**Task prompt**
Scan the entries below. List each line with "style".

**Given entries**

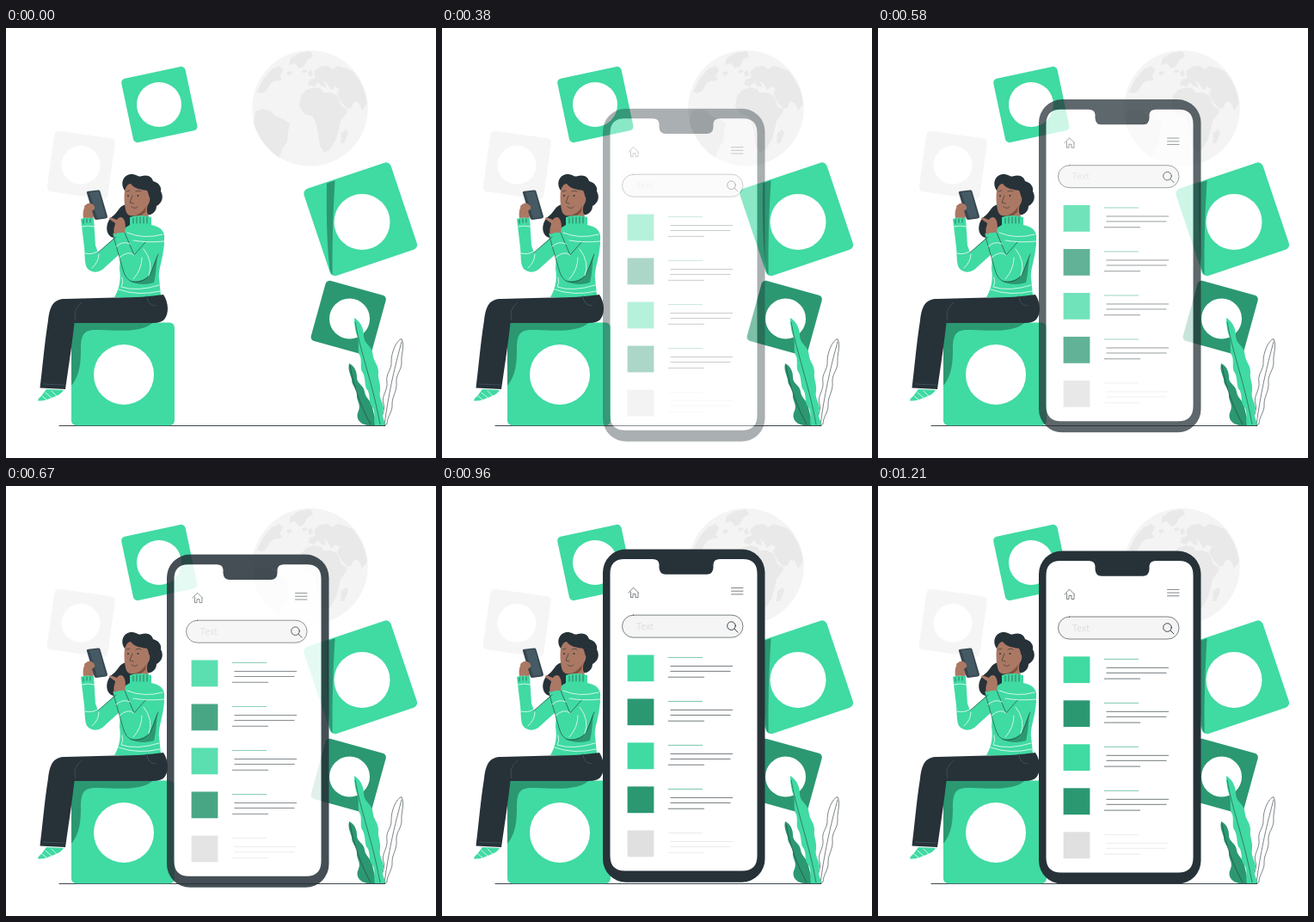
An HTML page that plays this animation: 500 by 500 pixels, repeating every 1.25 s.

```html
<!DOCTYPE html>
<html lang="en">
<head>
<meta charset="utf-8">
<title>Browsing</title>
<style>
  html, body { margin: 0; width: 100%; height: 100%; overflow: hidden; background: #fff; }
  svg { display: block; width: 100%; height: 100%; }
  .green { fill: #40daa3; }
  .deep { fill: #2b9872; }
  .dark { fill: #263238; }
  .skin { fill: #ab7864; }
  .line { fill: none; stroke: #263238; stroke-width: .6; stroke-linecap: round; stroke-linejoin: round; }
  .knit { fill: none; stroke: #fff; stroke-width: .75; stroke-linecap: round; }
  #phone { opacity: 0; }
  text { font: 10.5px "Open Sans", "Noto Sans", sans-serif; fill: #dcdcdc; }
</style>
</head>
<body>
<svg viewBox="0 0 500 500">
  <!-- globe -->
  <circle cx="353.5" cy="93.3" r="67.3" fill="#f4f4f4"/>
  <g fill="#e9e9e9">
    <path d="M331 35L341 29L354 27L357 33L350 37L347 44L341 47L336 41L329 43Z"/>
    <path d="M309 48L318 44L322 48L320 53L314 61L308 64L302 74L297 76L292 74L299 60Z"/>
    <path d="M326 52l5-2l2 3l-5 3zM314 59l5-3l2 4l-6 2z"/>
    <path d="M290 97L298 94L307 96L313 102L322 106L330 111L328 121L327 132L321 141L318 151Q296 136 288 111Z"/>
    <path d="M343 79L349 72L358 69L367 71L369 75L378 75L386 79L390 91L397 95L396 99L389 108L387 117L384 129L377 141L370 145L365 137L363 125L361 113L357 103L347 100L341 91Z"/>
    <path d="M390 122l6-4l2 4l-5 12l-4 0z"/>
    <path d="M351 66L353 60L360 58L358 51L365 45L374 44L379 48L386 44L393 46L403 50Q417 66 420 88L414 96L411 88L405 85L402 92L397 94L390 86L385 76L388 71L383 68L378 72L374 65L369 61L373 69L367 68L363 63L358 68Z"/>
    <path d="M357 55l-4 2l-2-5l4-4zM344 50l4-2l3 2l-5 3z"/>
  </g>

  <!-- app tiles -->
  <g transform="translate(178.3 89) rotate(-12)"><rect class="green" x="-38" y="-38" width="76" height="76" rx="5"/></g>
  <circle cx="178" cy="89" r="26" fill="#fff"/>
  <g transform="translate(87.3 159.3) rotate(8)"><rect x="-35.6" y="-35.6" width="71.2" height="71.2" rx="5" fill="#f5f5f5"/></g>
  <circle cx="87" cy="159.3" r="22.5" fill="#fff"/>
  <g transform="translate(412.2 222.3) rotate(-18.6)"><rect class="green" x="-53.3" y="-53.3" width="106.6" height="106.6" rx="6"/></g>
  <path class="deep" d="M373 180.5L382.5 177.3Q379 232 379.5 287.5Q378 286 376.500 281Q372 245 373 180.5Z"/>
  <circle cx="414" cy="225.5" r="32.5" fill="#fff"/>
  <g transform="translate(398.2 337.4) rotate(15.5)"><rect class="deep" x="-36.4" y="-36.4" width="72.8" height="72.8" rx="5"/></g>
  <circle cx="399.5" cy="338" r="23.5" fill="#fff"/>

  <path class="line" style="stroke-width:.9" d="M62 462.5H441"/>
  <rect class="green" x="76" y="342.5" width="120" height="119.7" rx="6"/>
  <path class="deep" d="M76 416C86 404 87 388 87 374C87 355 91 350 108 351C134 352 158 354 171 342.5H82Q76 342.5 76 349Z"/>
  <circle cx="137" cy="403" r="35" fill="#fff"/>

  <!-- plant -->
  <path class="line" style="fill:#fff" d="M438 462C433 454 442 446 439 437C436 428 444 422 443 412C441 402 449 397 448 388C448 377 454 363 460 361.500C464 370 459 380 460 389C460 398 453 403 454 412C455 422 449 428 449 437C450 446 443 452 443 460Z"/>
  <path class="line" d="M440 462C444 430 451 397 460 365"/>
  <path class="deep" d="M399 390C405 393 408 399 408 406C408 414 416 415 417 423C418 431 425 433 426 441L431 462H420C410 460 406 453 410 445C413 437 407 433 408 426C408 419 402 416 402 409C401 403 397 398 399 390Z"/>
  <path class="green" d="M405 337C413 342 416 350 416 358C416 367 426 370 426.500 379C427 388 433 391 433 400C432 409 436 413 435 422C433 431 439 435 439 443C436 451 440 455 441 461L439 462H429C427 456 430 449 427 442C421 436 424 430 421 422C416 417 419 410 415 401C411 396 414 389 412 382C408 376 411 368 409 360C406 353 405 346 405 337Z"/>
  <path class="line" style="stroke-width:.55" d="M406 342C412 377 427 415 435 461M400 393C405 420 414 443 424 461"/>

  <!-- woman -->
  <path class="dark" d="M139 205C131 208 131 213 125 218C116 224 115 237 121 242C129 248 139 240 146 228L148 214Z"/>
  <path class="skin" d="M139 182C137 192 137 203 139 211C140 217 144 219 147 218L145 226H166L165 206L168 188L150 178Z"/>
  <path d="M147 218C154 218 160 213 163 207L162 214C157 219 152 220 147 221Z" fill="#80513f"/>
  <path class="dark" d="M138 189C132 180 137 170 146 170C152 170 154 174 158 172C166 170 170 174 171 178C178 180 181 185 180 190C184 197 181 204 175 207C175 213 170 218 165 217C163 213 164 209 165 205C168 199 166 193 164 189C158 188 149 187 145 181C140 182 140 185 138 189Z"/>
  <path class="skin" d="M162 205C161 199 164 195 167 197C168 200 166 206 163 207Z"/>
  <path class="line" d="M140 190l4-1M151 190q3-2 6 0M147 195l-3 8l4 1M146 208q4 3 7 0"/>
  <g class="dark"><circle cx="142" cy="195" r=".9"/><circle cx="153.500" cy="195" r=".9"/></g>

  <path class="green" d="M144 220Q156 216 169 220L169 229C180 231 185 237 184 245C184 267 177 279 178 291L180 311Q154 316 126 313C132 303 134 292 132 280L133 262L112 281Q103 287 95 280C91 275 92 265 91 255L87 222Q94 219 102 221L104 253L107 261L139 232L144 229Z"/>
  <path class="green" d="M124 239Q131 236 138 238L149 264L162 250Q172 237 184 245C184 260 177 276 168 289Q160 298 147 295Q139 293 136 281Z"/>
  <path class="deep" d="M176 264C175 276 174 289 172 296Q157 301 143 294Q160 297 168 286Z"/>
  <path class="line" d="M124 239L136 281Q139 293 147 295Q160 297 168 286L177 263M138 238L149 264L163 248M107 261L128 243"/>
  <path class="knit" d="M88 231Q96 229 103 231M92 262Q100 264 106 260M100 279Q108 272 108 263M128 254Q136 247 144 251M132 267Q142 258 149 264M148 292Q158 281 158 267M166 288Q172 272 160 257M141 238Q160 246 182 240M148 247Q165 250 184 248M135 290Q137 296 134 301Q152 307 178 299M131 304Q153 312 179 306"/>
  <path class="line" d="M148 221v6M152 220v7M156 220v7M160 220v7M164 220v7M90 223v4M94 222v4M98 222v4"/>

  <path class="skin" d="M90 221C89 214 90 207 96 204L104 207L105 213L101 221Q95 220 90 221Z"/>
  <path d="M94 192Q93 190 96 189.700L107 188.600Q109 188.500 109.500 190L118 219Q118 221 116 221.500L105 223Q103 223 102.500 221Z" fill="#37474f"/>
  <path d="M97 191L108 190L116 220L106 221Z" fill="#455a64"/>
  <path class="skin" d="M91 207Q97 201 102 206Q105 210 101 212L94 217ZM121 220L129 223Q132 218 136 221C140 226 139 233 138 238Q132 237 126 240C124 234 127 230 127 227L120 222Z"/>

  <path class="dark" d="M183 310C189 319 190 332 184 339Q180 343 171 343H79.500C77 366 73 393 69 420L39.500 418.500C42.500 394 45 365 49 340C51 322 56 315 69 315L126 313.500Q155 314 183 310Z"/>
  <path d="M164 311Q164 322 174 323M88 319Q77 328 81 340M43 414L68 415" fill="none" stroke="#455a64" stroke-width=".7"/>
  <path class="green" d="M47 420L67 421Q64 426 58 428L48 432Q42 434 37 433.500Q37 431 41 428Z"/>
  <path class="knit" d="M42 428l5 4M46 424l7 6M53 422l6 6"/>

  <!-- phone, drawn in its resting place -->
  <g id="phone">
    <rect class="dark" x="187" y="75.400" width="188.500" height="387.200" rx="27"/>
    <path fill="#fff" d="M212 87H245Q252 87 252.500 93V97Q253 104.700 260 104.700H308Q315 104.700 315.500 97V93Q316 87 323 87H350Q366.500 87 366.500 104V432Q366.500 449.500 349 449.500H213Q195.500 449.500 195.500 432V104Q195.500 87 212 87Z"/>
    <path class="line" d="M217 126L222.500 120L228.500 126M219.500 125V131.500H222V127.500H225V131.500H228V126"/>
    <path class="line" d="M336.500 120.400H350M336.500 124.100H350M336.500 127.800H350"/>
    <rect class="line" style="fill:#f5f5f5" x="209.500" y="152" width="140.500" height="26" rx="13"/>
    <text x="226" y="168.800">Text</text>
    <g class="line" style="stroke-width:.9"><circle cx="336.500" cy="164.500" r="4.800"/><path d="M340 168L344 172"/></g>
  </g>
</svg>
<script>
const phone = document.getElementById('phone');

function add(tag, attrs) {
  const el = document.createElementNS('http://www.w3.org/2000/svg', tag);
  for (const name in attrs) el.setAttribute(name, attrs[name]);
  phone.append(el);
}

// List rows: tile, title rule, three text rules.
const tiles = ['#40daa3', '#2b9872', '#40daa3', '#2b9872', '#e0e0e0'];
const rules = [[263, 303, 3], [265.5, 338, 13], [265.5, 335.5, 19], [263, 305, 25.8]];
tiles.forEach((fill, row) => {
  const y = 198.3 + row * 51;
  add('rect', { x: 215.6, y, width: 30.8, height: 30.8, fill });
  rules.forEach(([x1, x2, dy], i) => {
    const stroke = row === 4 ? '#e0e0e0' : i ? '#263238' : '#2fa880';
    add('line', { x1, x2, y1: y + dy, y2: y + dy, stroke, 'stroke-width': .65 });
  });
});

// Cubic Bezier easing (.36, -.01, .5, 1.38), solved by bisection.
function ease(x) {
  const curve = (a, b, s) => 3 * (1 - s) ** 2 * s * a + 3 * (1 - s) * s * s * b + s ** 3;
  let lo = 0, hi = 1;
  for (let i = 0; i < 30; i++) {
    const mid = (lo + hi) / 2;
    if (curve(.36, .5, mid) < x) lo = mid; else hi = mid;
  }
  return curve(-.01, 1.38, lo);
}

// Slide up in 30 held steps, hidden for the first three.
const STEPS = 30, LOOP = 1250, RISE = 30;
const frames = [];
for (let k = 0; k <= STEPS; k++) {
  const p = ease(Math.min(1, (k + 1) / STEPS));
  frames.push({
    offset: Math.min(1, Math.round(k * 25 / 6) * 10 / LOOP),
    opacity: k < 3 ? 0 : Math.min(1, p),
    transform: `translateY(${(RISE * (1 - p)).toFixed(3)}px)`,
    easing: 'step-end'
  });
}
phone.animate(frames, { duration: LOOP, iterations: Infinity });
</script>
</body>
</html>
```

**The completed task**
<style>
</style>
  <path class="line" style="stroke-width:.9" d="M62 462.5H441"/>
  <path class="line" style="fill:#fff" d="M438 462C433 454 442 446 439 437C436 428 444 422 443 412C441 402 449 397 448 388C448 377 454 363 460 361.500C464 370 459 380 460 389C460 398 453 403 454 412C455 422 449 428 449 437C450 446 443 452 443 460Z"/>
  <path class="line" style="stroke-width:.55" d="M406 342C412 377 427 415 435 461M400 393C405 420 414 443 424 461"/>
    <rect class="line" style="fill:#f5f5f5" x="209.500" y="152" width="140.500" height="26" rx="13"/>
    <g class="line" style="stroke-width:.9"><circle cx="336.500" cy="164.500" r="4.800"/><path d="M340 168L344 172"/></g>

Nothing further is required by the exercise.